- Indirect assistance, as in providing contraceptive information for unmarried patients;
- Direct assistance, as in referring a patient for surgery (such as vasectomy or abortion) that is not halachically sanctioned;
- Direct involvement in the sin, as in providing anesthesia during a surgery that is not halachically sanctioned.
After reviewing relevant halachic rulings, I think that the first tier of cases is permitted, provided that the information is available from other sources of equal quality and availability. The prohibition against causing others to stumble will not apply because other sources of quality information are readily available, and because one is not moving the actual transgression forward in any active way. Halachic sources include Rama Yoreh Deah 151:1, Ksav Sofer Yoreh Deah 83 and Tzitz Eliezer 19:33:1.

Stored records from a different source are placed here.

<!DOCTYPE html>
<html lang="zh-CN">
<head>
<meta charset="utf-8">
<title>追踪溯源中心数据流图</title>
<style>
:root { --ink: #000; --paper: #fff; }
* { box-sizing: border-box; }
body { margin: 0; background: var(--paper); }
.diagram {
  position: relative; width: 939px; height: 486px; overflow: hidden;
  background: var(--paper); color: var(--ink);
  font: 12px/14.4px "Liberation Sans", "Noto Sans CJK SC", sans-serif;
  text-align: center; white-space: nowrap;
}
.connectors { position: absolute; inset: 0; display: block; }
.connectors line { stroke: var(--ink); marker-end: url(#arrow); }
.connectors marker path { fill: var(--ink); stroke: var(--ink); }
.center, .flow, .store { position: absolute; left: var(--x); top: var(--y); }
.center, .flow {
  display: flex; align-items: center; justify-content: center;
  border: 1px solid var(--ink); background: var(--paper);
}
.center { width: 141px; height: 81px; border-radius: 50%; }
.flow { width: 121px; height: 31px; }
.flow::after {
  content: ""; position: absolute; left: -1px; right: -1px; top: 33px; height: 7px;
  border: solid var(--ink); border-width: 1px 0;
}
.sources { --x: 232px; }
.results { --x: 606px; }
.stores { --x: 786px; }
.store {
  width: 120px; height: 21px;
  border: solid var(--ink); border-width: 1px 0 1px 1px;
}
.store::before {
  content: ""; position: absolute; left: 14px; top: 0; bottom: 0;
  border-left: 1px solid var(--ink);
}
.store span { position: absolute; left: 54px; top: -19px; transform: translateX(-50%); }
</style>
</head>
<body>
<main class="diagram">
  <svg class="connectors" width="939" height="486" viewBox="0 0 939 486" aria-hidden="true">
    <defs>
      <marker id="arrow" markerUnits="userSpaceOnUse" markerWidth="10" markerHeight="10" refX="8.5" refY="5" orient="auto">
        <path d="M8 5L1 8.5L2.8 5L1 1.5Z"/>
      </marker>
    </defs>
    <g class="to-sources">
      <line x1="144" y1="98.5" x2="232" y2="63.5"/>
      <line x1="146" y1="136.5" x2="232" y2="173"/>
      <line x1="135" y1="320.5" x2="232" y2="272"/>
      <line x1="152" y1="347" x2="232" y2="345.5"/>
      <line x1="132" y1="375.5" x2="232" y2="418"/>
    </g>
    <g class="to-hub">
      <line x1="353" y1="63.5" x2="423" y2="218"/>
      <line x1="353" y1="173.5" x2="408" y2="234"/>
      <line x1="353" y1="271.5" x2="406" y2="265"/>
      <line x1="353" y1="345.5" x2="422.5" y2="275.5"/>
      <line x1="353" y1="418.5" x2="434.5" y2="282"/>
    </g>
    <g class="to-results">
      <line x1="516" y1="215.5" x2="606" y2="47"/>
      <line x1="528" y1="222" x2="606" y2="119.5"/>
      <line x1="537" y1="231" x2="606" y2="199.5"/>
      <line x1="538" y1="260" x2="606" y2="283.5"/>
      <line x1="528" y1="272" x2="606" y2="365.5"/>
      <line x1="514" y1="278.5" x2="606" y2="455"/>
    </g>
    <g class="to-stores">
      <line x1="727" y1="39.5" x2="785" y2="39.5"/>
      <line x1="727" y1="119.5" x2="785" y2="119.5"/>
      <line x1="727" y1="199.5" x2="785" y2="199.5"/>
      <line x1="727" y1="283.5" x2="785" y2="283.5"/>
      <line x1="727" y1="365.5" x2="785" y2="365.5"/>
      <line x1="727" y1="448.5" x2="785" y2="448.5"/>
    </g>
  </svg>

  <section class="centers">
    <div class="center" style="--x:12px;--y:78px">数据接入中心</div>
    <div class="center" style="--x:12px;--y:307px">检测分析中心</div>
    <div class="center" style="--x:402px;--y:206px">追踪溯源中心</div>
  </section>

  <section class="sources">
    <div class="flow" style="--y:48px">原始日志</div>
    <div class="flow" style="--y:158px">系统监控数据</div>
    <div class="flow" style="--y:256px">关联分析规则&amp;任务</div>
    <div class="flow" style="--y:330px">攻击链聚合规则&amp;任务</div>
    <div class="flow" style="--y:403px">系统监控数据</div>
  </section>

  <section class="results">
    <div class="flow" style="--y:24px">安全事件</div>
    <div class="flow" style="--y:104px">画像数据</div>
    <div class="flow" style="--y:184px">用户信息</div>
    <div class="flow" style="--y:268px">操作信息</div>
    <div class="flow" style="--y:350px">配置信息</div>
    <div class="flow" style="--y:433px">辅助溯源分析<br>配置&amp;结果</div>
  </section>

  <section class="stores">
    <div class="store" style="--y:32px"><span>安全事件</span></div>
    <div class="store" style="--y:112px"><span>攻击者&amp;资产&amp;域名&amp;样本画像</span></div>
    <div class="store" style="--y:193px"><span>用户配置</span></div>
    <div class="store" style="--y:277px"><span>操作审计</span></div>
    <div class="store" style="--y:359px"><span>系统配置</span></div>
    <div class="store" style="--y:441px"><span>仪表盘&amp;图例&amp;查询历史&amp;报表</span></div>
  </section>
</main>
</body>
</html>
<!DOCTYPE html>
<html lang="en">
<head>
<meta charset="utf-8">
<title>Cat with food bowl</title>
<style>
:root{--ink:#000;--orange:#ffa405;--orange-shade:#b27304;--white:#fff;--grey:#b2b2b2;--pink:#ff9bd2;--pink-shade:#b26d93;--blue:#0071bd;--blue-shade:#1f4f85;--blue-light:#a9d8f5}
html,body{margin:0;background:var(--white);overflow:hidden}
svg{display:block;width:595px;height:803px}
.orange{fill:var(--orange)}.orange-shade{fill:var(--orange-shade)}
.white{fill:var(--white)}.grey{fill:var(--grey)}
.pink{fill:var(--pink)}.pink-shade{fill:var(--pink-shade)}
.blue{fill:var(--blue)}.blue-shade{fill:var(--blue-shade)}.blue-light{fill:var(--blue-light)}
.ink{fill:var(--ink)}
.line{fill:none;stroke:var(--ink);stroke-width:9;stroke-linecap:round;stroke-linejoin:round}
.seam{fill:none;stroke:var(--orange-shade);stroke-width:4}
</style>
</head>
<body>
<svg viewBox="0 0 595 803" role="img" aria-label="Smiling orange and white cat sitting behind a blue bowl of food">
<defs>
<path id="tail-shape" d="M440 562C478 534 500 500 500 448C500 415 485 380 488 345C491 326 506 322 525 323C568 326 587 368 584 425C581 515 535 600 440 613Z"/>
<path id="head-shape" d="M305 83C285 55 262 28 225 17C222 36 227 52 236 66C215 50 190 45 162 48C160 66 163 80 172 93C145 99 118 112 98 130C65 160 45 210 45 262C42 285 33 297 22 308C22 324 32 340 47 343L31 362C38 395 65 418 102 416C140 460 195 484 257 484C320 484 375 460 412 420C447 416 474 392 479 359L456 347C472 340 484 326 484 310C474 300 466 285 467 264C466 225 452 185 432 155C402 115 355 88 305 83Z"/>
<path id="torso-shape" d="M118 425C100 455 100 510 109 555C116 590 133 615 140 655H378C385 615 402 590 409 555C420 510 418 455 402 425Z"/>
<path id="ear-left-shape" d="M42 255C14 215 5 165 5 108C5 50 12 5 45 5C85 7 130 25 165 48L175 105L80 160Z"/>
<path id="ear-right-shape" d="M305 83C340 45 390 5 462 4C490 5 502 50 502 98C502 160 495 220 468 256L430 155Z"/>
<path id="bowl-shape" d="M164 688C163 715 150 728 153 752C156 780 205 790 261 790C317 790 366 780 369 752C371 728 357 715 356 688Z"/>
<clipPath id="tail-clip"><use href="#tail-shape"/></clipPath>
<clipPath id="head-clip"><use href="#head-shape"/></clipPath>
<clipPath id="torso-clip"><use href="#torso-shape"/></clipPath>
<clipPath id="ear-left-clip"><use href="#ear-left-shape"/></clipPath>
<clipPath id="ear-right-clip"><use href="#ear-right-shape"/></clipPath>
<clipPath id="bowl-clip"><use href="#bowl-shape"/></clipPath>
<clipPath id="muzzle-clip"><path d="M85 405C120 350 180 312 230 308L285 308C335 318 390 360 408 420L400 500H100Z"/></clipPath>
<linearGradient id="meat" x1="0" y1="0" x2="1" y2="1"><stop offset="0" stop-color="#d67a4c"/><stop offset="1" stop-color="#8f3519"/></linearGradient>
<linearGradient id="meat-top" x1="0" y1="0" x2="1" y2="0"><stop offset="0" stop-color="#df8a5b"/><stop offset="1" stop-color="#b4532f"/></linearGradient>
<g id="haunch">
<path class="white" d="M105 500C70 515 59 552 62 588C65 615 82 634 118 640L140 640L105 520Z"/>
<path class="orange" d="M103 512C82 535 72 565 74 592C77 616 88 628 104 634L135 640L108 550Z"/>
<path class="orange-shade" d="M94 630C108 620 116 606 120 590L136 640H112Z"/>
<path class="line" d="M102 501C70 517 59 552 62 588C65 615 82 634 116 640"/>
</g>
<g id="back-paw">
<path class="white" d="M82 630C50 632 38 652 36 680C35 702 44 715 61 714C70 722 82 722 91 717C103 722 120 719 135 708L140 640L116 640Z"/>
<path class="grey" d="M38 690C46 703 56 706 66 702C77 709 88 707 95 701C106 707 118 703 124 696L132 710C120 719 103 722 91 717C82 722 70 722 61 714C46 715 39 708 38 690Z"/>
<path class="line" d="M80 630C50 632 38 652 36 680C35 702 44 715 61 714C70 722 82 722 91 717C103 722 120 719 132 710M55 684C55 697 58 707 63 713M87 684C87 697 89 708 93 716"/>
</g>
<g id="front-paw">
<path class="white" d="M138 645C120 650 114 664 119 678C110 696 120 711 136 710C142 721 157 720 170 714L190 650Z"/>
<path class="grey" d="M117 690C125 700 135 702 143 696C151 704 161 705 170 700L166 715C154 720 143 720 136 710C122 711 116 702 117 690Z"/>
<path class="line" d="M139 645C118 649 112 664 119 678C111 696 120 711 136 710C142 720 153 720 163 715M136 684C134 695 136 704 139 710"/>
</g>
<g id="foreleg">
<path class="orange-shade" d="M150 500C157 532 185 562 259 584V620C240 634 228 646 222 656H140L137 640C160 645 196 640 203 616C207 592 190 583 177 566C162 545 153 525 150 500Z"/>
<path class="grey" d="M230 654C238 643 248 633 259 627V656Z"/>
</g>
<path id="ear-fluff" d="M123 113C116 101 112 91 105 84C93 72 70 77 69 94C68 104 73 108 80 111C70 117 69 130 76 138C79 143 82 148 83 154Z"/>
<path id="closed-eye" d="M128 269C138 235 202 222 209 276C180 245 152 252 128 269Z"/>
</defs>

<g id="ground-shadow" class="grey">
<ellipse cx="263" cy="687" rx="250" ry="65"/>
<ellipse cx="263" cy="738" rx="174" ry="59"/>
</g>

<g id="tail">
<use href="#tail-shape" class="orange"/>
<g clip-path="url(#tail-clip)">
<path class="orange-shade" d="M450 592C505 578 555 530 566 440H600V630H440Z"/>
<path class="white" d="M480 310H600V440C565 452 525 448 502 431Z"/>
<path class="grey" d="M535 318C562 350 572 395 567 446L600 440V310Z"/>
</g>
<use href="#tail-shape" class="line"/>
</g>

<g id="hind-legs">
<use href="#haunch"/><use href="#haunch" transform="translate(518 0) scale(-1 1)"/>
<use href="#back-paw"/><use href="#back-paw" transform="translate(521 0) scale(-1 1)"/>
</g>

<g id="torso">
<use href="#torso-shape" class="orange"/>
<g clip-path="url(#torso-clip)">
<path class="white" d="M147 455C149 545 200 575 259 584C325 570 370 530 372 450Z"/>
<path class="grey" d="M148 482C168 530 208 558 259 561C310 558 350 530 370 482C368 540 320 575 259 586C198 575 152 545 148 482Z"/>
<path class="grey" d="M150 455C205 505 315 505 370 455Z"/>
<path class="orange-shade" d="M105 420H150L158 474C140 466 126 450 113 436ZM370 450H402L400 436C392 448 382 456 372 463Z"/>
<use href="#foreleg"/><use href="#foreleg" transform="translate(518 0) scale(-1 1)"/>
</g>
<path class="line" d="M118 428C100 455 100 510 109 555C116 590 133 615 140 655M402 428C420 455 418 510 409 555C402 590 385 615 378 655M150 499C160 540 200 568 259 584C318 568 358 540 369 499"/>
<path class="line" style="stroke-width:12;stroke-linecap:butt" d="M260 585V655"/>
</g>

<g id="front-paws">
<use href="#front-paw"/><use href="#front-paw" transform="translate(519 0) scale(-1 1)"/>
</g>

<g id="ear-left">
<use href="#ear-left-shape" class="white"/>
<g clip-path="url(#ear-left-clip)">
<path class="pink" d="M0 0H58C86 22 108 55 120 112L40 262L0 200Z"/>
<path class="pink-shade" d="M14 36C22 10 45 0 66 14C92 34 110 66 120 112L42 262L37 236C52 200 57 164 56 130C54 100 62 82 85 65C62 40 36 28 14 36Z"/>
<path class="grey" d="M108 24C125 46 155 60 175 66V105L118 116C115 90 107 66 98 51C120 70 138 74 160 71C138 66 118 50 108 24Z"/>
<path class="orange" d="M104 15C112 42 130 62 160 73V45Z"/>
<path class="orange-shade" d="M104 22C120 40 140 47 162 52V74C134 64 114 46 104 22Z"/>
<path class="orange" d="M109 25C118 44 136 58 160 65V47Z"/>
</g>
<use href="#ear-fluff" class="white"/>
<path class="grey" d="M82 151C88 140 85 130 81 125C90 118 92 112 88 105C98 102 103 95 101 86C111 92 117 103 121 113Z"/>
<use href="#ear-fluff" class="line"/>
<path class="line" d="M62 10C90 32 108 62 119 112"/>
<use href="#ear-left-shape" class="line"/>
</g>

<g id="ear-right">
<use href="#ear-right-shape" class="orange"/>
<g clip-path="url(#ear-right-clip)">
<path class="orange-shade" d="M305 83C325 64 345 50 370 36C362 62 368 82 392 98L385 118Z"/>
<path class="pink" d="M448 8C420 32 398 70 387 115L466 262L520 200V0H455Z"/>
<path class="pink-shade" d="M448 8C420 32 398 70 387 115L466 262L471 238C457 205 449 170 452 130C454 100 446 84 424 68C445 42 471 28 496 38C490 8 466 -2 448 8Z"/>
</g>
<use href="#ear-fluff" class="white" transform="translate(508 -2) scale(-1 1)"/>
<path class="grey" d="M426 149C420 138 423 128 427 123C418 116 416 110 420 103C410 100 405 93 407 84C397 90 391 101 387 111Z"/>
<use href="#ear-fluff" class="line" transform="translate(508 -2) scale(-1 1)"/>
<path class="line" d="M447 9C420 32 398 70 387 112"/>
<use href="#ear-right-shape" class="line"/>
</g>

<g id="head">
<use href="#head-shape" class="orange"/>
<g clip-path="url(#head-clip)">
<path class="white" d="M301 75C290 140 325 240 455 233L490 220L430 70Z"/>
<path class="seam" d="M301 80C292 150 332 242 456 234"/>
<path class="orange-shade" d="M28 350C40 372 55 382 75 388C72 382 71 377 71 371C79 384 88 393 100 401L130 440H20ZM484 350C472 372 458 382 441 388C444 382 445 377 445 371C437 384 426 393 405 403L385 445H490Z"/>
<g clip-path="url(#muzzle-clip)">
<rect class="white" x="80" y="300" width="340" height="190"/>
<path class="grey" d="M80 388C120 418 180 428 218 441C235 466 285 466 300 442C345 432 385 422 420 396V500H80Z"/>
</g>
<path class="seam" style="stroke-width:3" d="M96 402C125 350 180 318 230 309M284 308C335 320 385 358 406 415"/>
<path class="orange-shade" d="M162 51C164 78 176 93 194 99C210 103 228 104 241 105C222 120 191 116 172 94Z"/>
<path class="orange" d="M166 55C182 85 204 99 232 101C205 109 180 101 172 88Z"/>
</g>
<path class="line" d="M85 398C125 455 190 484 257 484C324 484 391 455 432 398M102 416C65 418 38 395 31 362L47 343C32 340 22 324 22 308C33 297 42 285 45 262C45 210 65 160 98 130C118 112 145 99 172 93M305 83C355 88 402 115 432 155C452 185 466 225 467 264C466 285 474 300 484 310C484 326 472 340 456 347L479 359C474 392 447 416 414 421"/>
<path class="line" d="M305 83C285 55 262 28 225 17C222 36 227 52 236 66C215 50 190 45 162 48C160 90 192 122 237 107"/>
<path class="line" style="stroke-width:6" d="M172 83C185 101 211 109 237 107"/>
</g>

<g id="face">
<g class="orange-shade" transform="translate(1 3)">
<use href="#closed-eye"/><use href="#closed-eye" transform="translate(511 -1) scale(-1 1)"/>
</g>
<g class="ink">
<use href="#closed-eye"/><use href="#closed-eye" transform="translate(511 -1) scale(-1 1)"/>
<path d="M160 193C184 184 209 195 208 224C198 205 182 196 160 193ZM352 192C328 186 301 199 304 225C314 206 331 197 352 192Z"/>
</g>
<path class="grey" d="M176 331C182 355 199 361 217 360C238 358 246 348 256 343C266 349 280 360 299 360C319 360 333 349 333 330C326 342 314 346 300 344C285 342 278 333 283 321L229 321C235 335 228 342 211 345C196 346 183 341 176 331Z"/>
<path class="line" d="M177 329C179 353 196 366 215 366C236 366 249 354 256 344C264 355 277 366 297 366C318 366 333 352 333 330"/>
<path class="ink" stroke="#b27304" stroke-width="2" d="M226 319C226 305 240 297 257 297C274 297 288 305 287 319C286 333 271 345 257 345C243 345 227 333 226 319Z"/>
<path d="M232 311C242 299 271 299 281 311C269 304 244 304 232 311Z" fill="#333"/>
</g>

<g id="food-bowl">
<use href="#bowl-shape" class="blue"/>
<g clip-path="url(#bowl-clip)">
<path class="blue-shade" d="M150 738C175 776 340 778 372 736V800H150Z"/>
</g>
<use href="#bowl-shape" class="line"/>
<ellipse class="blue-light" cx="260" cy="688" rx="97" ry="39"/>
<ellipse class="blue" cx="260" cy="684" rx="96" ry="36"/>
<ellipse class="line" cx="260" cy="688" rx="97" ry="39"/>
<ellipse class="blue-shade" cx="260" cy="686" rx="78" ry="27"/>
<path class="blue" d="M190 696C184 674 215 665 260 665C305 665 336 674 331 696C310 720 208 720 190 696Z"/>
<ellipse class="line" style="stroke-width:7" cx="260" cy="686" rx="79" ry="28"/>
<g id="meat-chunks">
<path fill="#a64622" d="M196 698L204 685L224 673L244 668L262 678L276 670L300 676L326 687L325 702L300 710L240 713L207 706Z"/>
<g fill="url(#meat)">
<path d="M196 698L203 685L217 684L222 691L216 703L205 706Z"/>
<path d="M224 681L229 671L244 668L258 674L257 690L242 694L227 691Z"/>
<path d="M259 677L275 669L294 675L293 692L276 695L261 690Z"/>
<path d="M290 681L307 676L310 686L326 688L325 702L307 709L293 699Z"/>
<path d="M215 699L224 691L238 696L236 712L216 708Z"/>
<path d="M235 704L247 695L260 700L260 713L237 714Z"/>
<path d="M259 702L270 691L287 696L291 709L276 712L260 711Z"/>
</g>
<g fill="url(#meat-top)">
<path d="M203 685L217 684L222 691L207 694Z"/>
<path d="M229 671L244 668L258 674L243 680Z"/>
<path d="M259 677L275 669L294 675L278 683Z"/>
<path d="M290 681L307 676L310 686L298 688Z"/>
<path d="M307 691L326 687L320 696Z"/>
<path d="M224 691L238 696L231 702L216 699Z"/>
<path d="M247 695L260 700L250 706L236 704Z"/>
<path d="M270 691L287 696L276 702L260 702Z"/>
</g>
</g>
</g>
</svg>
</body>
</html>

Nonetheless, I found the following position articulated at the website of the Association of Orthodox Jewish Scientists:
Question: Does halacha permit the orthodox Jewish physician to give contraceptive advice to and to prescribe contraceptive devices for unmarried girls?
Answer: Except under very exceptional circumstances, Judaism considers it immoral for the physician to give contraceptive advice to an unmarried girl.
Comment: The doctor must use judicious moral judgment in this sensitive area of human relations. Judaism deems it immoral to give contraceptive counsel to unmarried persons when such advice may serve to remove an important barrier to immoral conduct. When confronted with the mentally retarded patient or with people in whom self-discipline is lacking as determined by previous conduct, consultation with a religious guide should be undertaken to decide the proper course of action.This Halacha Bulletin was written by Fred Rosner, MD, FACP and Rabbi Moshe D. Tendler, PhD and reviewed by HaRav Moshe Feinstein, zt"l.
I wonder what drives this position.